This section is from the book "The Gardener's Monthly And Horticulturist V26", by Thomas Meehan. See also: Four-Season Harvest: Organic Vegetables from Your Home Garden All Year Long.
The question of steam heating has been so thoroughly discussed in the Monthly that it seems like going over old ground to say anything more; but, under the heading of heating with common hot water pipe, I know will meet the views of many that would like to make the change, but, on account of the cost of the almost complete loss of the old hot water pipe, are deterred from trying steam. I will give as briefly as possible a very simple plan of how we have heated a large area of glass for the past two seasons, one of them very severe. We are using the old hot water 4-inch pipe, both the light 5 ft. lengths and the heavy 10 ft. as it was in the houses, with success, and, we are satisfied, much less cost of fuel than by hot water. The great trouble so far has been to get the condensed water back to the boilers without expensive check valves or pumps.
This is overcome by the laying of the pipe and the setting of the boiler or boilers, as it is safer to use two boilers on a large place than one, and when they need cleaning out in cold weather one can be in use and one idle. The first is the setting of the boiler and the size. It has been proven to quite a number that you cannot make steam in a tea-kettle (so to speak) to run a range of houses, which has been the reason of quite a number of failures of steam heating jobs. A boiler of sufficient size to hold steam more than just enough to fill the pipes is the only sure way of success. We have two boilers, bought second-hand, 26 ft. long, 50 inches in diameter, six flues each; either will heat the whole area, over 50,000 square feet; and with the cold 280 below zero, one did the work satisfactorily though both could have been used if needed, and at no time was there over 3 1/2 to 4 lbs. steam showing on the gauge. In fact at some of the distant points no actual pressure could be gotten but the vapor kept the pipes so warm that the hand could not be laid on them.
The quantity of pipe needed in houses is one-third that of water; that is, a house that takes six lines of 4-inch pipe to heat to 500 with the thermometer at zero, two lines of low steam will give even more.
Our plan is to set the boiler as far below the ground level of the houses as possible, without making it inconvenient, but sufficient to keep the water line in the boiler three to four feet below the lowest pipe on the return line.
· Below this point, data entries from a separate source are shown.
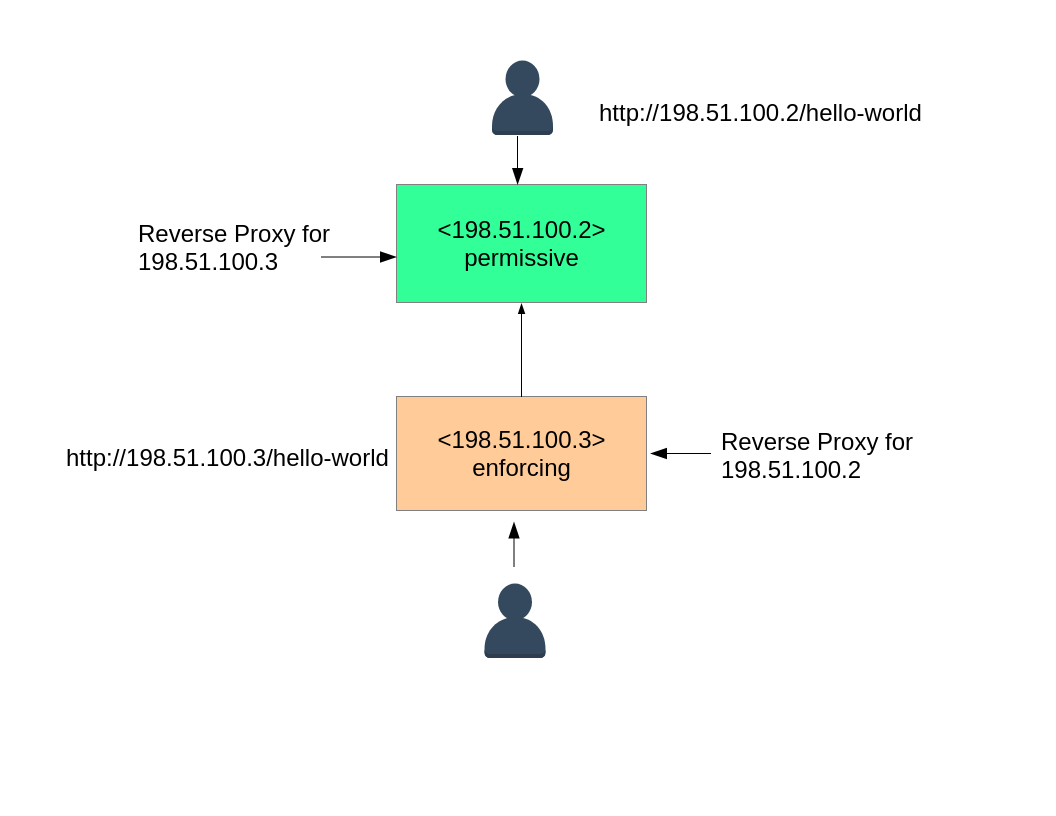
<!DOCTYPE html>
<html lang="en">
<head>
<meta charset="utf-8">
<title>Reverse proxy diagram</title>
<style>
:root {
  --paper: #ffffff;
  --ink: #000000;
  --permissive: #33ff99;
  --enforcing: #ffcc99;
  --outline: #808080;
  --user: #34495e;
  --user-shade: #2c3e50;
}
* { box-sizing: border-box; margin: 0; }
body { width: 1056px; height: 816px; overflow: hidden; background: var(--paper); }
.diagram {
  position: relative;
  width: 1056px;
  height: 816px;
  overflow: hidden;
  color: var(--ink);
  font: 24px/28px "Liberation Sans", Arial, sans-serif;
}
.connectors { position: absolute; inset: 0; }
.connectors line { stroke: var(--ink); stroke-width: 1; }
.server {
  position: absolute;
  left: 396px;
  width: 251px;
  display: flex;
  flex-direction: column;
  align-items: center;
  justify-content: center;
  border: 1px solid var(--outline);
  white-space: nowrap;
}
.server.permissive { top: 184px; height: 119px; background: var(--permissive); }
.server.enforcing { top: 396px; height: 115px; background: var(--enforcing); }
.label { position: absolute; white-space: nowrap; }
.url-permissive { left: 599px; top: 99px; }
.url-enforcing { left: 66px; top: 444px; }
.proxy-permissive { left: 138px; top: 220px; }
.proxy-enforcing { left: 721px; top: 428px; }
</style>
</head>
<body>
<main class="diagram">
  <section class="server permissive">
    <p>&lt;198.51.100.2&gt;</p>
    <p>permissive</p>
  </section>
  <section class="server enforcing">
    <p>&lt;198.51.100.3&gt;</p>
    <p>enforcing</p>
  </section>

  <p class="label url-permissive">http://198.51.100.2/hello-world</p>
  <p class="label proxy-permissive">Reverse Proxy for<br>198.51.100.3</p>
  <p class="label url-enforcing">http://198.51.100.3/hello-world</p>
  <p class="label proxy-enforcing">Reverse Proxy for<br>198.51.100.2</p>

  <svg class="connectors" width="1056" height="816" viewBox="0 0 1056 816" aria-hidden="true">
    <defs>
      <g id="user">
        <path d="M0 66C0 48 13 34 31 34S61 48 61 66V69Q61 75 55 75H6Q0 75 0 69Z" fill="var(--user)"/>
        <path d="M0 67Q1 71 6 71H55Q60 71 61 67V69Q61 75 55 75H6Q0 75 0 69Z" fill="var(--user-shade)"/>
        <ellipse cx="30.5" cy="19" rx="17" ry="18.5" fill="var(--user)"/>
      </g>
    </defs>

    <use href="#user" x="492" y="60"/>
    <use href="#user" x="484.5" y="583"/>

    <g id="user-to-permissive">
      <line x1="517.5" y1="136" x2="517.5" y2="170"/>
      <polygon points="512,168 523.4,168 517.6,185"/>
    </g>
    <g id="proxy-to-permissive">
      <line x1="321" y1="257" x2="382" y2="257"/>
      <polygon points="380,251.3 380,262.7 397,257"/>
    </g>
    <g id="enforcing-to-permissive">
      <line x1="521.5" y1="397" x2="521.5" y2="312"/>
      <polygon points="517.8,314 525.3,314 521.5,303"/>
    </g>
    <g id="proxy-to-enforcing">
      <line x1="711" y1="453.5" x2="665" y2="453.5"/>
      <polygon points="667,447.8 667,459.2 650,453.5"/>
    </g>
    <g id="user-to-enforcing">
      <line x1="514" y1="567" x2="514" y2="537"/>
      <polygon points="508.3,538.5 519.7,538.5 514,521.5"/>
    </g>
  </svg>
</main>
</body>
</html>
That amount of water will act as a perfect check valve to keep the water from backing out of the boiler which it will do if put on a level without expensive check valves and a steam pump, as inspirators will not work at low pressure. If it is impossible to get the boilers down low enough and the size of the place will justify it, a low pressure steam pump can be arranged on a sunken water tank that is steam tight, and pump the water back as it is returned by the condensed water pipe.
We start from the steam drum with two 4-inch pipes and take them up high enough so that the pipe continues to fall until it returns to the boilers, keeping them free of condensed water, and the water in them flows almost boiling hot ahead of the steam (or with it) making no noise or snapping of the pipes as where there is steam and water in same pipe. The mains or supply pipes at our place are all wrought iron, also all fittings around the boilers and the return line for the condensed water. We take the wrought lines over the tops of the doors in our sheds and drop down to the heating lines through the houses.
If wanted, a main supply can be taken to the far ends of the houses and the heating lines through the houses attached, but care must be taken to keep pipes all dropping to the boiler so as to have no traps to hold water, as it will make poor circulation in the line and liable to be broken by the passage of the steam through the water. In making the communications with the wrought pipe and the cast iron we have a fitting made for that purpose with socket on one end for the cast iron pipe and pipe thread cut on the other end. Our fitting is eighteen inches long and made of good cast iron, heavy enough to make it strong. All the lines through the houses must be suspended under the benches or on the walls, and one end of the pipe that crosses the houses, either flow or return, must be loose, so that the expansion and contraction will not pull the joints loose, or break the weak pipe. Our joints are made of iron borings, mixed with vinegar, to make them rust quickly. Water will do, but takes longer to rust. The joint made this way can be put up with less labor than hemp and red lead, and much easier to take out if wanted. In making the joint a small strand of hemp or oakum is put in first in the collar and the iron dust filled after, and well pounded.
Hemp joints will not do for steam on account of the expansion drawing them loose. The system we have been using has proved very satisfactory to us, and the cost is quite an item in the putting in of steam heating where all old pipe has to be taken out. From our experience, small boiler and small pipe, with strong pressure to force the steam, can only be a success where very large buildings are to be heated and not greenhouse work. Our plants have done quite as well, or better, than they did with hot water. And with plenty of furnace room to burn cheap coal, large flues and good chimneys, no trouble will be had with soot or dirt on the houses, or with the draft on cold nights, just when small boilers always choke up, if any thing but hard coal is used. Any style of a boiler that will burn soft coal or hard, tubular or horizontal, so that it will make steam enough to fill all the pipes and leave some to spare, will heat a large range of houses for two-thirds the cost of hot water, and the quick time with which the steam can be gotten over a large area will at once show to the florist and others that steam is bound to supersede hot water as a heating medium, but on large places only.
It will not pay a practical florist, with only small glass area, to use steam, unless he keeps night watch or goes to the expense of automatic drafts, etc., and the saving on a small place would not justify the extra care needed. Cincinnati, O.